My first 14K peak in CA.
Great ski run. Very exciting - lightning storm on summit.
Fun climb, and an even funner glissade.
climbed with four other fellas as a prep for ecuador. I think we left horse camp around 2:00am and summitted around 8:00 in various states of disrepair. Glissading was hella fun and made it all worth it, but better check your arresting skills tho, cause the top part can get pretty steep. Overall . . . NICE!
Rode my bicycle from Olympia, WA, down the Oregon coast, over to Crater Lake, and then down to Shasta. On July 4th I got my permit and rode up to Bunny Flat. On July 5th at 3:00 in the morning I left the Bunny Flat parking lot up to the summit. Summited at about 9:00am. On July 6th, mounted the bike and headed down to ride to the summit of White Mountain near Bishop, CA, but that's another story.
Clear Night. Departed Hiking Cabin at 2:00 AM and reached the summit at 6:30 AM. I bypassed spring hill which saved time and stayed on the snow around the hill. Route was well consolodated throughout the heart (Almost Icy).Very Icy at the red banks. 62 mph wind at the summit. Began to whiteout right as I was descending. Glisaded all the way down a little past Lake Helen and Boot skied the rest of the way. Took only 2 hours to descend to Horse Camp. Overll, great trip.
One of my favorite peaks. All summits outstanding.
My (then) wife Evelyn and I skied on our AT gear all the way to the summit in 1975 via Avalanche Gulch. I remember very foggy, miserable conditions for the three day trip.
My son, Ben, and I took Mountaineering training from Shasta Mountian Guides the weekend before the climb. Ben thought it to much to try for the summit, so I went solo. Great weather but windy. Camped a few hundred feet below Helen Lake to avoid the gale force winds. listened to rocks crashing down from the ridges and the howl of the wind throughout the night. Started for the summit the next morning at 4:00AM. The snow conditions very good for most of the ascent. Took my time and soaked in the view. reached the summit at 12:30 PM. The glissade back to camp was a blast!
This mountain is what got me hooked on climbing. It's a very spiritual place.
First time in Shasta Wilderness, we camped at Panther Meadows. After reading and researching, we decided to attempt single day ascend through Avalanche Gulch. We got to Bunny Flat at 1am and started hiking into the darkness. Our pace to Horse Camp was pretty good - we got there in 40 minutes. After a short break and signing in the Horse Camp log, we continued towards Lake Helen. Our headlamps turned out to be not too good, and we lost our trail 30-40 minutes after we left Horse Camp. Somehow we managed to scramble the scree and get back onto the trail right below the Lake Helen. Night was clear and beautiful.. At some point for 10-15 minutes we were witnessing a shooting star almost every minute. Last few hundred feet before Lake Helen were really exhausting. We arrived to Lake Helen at around 4am, a little over 2 hours since we left Horse Camp. After resting and trying to shake off the exhaustion for 1 hour, we decided not to continue and instead watch sunrise and take our time. We promised ourselves to come back and climb it all the way to the top next spring!

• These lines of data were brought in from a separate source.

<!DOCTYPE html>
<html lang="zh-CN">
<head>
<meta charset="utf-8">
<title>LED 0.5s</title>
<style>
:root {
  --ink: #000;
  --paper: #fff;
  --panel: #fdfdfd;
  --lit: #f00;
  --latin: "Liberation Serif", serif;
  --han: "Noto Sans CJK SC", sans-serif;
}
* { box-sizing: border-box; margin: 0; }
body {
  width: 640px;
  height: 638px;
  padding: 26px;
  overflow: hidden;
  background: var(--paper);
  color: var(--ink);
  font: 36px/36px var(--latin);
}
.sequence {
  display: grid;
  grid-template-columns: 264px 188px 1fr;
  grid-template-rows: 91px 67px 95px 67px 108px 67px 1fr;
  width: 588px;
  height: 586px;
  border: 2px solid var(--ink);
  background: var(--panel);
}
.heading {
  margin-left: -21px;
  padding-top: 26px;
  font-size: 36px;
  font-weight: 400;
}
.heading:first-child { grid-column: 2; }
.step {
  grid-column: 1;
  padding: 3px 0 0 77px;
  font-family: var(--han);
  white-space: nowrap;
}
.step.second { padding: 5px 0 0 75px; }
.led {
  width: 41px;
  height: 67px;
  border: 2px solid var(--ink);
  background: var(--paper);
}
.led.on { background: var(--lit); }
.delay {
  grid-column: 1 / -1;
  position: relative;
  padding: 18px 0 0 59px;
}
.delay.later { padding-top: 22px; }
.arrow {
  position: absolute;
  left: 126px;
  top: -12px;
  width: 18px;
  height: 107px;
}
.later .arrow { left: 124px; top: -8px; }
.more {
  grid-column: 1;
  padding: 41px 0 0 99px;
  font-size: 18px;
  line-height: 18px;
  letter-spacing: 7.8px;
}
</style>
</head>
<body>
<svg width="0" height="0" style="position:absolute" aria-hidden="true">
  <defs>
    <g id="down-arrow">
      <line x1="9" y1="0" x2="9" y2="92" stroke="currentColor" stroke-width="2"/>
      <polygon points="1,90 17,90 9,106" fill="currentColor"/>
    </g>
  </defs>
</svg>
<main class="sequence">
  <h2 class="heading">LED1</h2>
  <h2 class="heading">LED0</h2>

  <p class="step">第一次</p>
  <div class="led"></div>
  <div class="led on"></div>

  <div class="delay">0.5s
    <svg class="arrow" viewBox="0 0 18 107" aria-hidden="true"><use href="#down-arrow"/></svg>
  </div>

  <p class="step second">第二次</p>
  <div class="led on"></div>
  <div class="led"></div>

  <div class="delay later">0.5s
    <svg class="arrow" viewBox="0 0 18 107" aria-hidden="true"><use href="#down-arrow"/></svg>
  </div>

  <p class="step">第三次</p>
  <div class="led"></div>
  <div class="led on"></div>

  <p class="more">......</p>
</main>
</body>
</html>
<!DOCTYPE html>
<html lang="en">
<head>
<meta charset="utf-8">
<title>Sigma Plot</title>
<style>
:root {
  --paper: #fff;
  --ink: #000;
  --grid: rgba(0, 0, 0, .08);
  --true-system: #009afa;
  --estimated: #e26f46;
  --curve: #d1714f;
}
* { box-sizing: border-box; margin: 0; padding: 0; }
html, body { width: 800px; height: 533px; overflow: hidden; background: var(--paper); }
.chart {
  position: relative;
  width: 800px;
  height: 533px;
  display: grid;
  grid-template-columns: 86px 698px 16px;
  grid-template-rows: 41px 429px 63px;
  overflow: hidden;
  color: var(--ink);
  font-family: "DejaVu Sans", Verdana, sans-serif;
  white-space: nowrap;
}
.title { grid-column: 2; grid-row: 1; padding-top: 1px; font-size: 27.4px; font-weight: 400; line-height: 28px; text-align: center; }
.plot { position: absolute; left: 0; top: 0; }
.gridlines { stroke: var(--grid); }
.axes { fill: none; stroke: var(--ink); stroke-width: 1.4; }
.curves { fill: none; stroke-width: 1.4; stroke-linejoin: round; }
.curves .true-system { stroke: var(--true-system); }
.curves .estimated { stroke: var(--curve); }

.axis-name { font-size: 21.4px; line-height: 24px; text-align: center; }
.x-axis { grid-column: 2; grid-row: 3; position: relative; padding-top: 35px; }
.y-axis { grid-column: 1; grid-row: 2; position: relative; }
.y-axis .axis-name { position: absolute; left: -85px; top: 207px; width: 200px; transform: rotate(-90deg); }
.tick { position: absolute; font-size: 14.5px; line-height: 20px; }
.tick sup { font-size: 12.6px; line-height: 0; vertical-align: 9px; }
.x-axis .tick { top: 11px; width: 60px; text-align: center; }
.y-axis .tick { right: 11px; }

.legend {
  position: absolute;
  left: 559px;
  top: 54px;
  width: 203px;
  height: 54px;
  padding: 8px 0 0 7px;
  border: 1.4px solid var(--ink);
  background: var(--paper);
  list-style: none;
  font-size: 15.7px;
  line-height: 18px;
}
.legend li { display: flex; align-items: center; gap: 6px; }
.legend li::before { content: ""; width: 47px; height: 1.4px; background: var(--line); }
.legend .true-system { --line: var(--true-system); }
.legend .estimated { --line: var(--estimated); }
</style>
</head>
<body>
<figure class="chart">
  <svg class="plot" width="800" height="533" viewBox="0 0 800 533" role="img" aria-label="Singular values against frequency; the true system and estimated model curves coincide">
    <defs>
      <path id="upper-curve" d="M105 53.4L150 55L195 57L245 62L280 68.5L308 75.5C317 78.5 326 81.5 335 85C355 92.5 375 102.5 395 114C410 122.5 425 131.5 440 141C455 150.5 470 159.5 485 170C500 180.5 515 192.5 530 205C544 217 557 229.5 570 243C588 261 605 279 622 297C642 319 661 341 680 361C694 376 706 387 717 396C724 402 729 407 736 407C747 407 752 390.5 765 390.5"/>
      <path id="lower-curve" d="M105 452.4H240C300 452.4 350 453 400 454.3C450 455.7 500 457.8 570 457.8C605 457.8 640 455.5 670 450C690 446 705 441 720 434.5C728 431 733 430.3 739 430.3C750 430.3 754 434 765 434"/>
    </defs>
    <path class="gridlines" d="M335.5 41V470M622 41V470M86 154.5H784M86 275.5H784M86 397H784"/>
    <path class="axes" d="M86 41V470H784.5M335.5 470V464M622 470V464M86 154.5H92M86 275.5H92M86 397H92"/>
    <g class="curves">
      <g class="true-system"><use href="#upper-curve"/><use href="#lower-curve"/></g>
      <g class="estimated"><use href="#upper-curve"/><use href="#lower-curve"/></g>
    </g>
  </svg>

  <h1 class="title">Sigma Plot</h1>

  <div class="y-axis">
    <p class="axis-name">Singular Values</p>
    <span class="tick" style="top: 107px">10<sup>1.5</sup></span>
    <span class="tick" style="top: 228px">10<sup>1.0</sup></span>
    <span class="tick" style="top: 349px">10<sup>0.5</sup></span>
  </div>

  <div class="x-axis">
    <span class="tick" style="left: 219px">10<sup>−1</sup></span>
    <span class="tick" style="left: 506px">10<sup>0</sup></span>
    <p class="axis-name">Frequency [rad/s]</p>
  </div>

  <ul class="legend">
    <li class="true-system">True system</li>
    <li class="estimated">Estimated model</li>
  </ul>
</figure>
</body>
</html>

Solo 1-day ascent. Only 2 other climbers on route this day. (It was great in the 1980's.)
Green Butte was an enjoyable winter ascent.